* [Task item] Which lines of the listing below contain the word "fill"? Return them.

- Opening Delimiter -

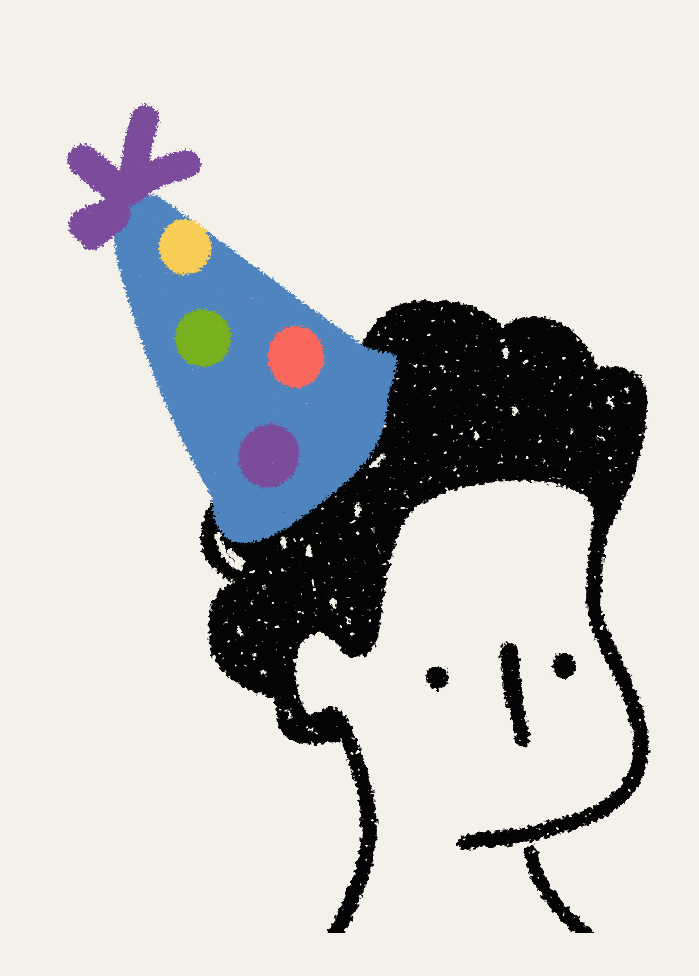
<!DOCTYPE html>
<html lang="en">
<head>
<meta charset="utf-8">
<title>Party hat portrait</title>
<style>
:root {
  --paper: #f4f1ea;
  --ink: #040404;
  --hat: #5084be;
  --purple: #7b4c9b;
  --yellow: #f7cd57;
  --green: #78b01f;
  --coral: #fa675c;
}
html, body { margin: 0; background: var(--paper); overflow: hidden; }
.portrait { display: block; width: 699px; height: 976px; background: var(--paper); }
.ink { fill: var(--ink); }
.line { fill: none; stroke: var(--ink); stroke-linecap: round; stroke-linejoin: round; }
.flecks { fill: none; stroke: var(--paper); stroke-linecap: round; }
.hat { fill: var(--hat); }
.tassel { fill: none; stroke: var(--purple); stroke-linecap: round; }
.purple { fill: var(--purple); }
.yellow { fill: var(--yellow); }
.green { fill: var(--green); }
.coral { fill: var(--coral); }
</style>
</head>
<body>
<svg class="portrait" viewBox="0 0 699 976" role="img" aria-label="Ink drawing of a curly-haired person wearing a blue spotted party hat">
  <defs>
    <filter id="crayon" filterUnits="userSpaceOnUse" x="0" y="0" width="699" height="976" color-interpolation-filters="sRGB">
      <feTurbulence type="fractalNoise" baseFrequency="0.22" numOctaves="2" seed="4" result="grain"/>
      <feDisplacementMap in="SourceGraphic" in2="grain" scale="8" xChannelSelector="R" yChannelSelector="G" result="rough"/>
      <feTurbulence type="fractalNoise" baseFrequency="0.16" numOctaves="2" seed="11"/>
      <feColorMatrix values="0 0 0 0 0  0 0 0 0 0  0 0 0 0 0  16 0 0 0 -11.8" result="specks"/>
      <feComposite in="rough" in2="specks" operator="out"/>
    </filter>
    <filter id="chalk" filterUnits="userSpaceOnUse" x="0" y="0" width="699" height="976" color-interpolation-filters="sRGB">
      <feTurbulence type="fractalNoise" baseFrequency="0.4" numOctaves="2" seed="7" result="grain"/>
      <feDisplacementMap in="SourceGraphic" in2="grain" scale="8" xChannelSelector="R" yChannelSelector="G" result="rough"/>
      <feTurbulence type="fractalNoise" baseFrequency="0.35" numOctaves="1" seed="21"/>
      <feColorMatrix values="0 0 0 0 0  0 0 0 0 0  0 0 0 0 0  14 0 0 0 -11" result="specks"/>
      <feComposite in="rough" in2="specks" operator="out"/>
    </filter>
    <clipPath id="bust"><rect width="699" height="933"/></clipPath>
  </defs>

  <g id="person" clip-path="url(#bust)">
    <g filter="url(#crayon)">
      <path id="hair" class="ink" d="M367 334C378 318 392 303 412 302C446 299 484 302 504 328C516 313 543 314 558 322C578 332 592 349 597 369C616 362 643 368 647 392C648 414 645 440 638 462C630 488 620 512 607 534L595 530C595 514 592 500 580 493C560 483 532 479 506 481C470 484 430 492 411 513C393 534 389 570 383 600C380 622 380 638 373 648C363 661 347 660 339 648C330 634 317 629 306 638C295 648 294 662 296 680C298 696 303 708 309 715C318 712 326 705 335 708C345 712 350 724 355 736L342 741C330 742 320 745 304 744C286 741 279 732 277 716L273 697C248 694 222 676 213 656C206 634 207 606 219 591C223 586 229 584 235 583C216 575 201 558 201 540C201 524 204 512 211 504L300 450Z"/>
      <g id="face" class="line">
        <path stroke-width="15" d="M600 520C598 550 592 578 594 606C597 632 610 650 620 672C632 698 643 728 641 752C639 777 623 799 602 810C577 822 550 830 520 836C500 840 482 838 465 843"/>
        <path stroke-width="15" d="M346 736C362 768 371 808 369 840C366 874 348 908 332 942"/>
        <path stroke-width="13" d="M531 852C535 886 562 914 594 942"/>
        <path stroke-width="18" d="M509 652L514 700"/>
        <path stroke-width="14" d="M513 690L523 740"/>
      </g>
      <g id="eyes" class="ink">
        <ellipse cx="437" cy="678" rx="11" ry="12"/>
        <ellipse cx="564" cy="666" rx="11" ry="13"/>
      </g>
    </g>
    <g id="hair-flecks" class="flecks" filter="url(#crayon)">
      <path stroke-width="6" d="M218 535C220 550 228 562 239 568M231 552L241 563M374 465L382 457"/>
      <path stroke-width="5" d="M514 408L515 413M357 505L358 515M283 539L284 546M309 547L309 554M505 350L506 356M333 600L334 607M239 630L240 634M476 434L477 438M610 400L611 406"/>
      <path stroke-width="3" d="M433 390h1M442 366h1M461 433h1M525 362h1M555 384h1M571 432h1M542 461h1M499 462h1M455 470h1M430 478h1M404 493h1M373 530h1M345 560h1M312 580l1 5M283 570h1M263 587h1M347 618l1 5M301 612h1M226 622h1M253 655h1M262 672h1M288 711l3 6M310 729h2M600 438h1M616 466h1M626 390h1M590 405h1M484 395h1"/>
    </g>
  </g>

  <g id="party-hat" filter="url(#chalk)">
    <path class="hat" d="M121 212C130 200 146 190 160 197C210 232 296 298 364 346C376 353 391 349 397 358C398 370 390 384 388 400C387 422 382 439 370 456C352 481 316 508 285 529C268 540 244 547 231 541C215 531 211 510 212 497C188 455 163 402 148 360C134 318 120 280 115 248C113 234 115 220 121 212Z"/>
    <g id="tassel" class="tassel">
      <path stroke-width="28" d="M145 119Q136 145 133 184"/>
      <path stroke-width="31" d="M83 160L119 190"/>
      <path stroke-width="28" d="M187 164Q155 170 132 189"/>
      <path stroke-width="34" d="M86 225L114 214"/>
      <path stroke-width="24" d="M92 238L112 222"/>
      <path stroke-width="30" d="M120 195L130 190"/>
    </g>
    <g id="dots">
      <ellipse class="yellow" cx="185" cy="247" rx="26" ry="28"/>
      <ellipse class="green" cx="203" cy="338" rx="28" ry="29"/>
      <ellipse class="coral" cx="296" cy="357" rx="28" ry="31"/>
      <ellipse class="purple" cx="269" cy="456" rx="30" ry="32" transform="rotate(25 269 456)"/>
    </g>
  </g>
</svg>
</body>
</html>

- Closing Delimiter -

* [Problem solution]
.ink { fill: var(--ink); }
.line { fill: none; stroke: var(--ink); stroke-linecap: round; stroke-linejoin: round; }
.flecks { fill: none; stroke: var(--paper); stroke-linecap: round; }
.hat { fill: var(--hat); }
.tassel { fill: none; stroke: var(--purple); stroke-linecap: round; }
.purple { fill: var(--purple); }
.yellow { fill: var(--yellow); }
.green { fill: var(--green); }
.coral { fill: var(--coral); }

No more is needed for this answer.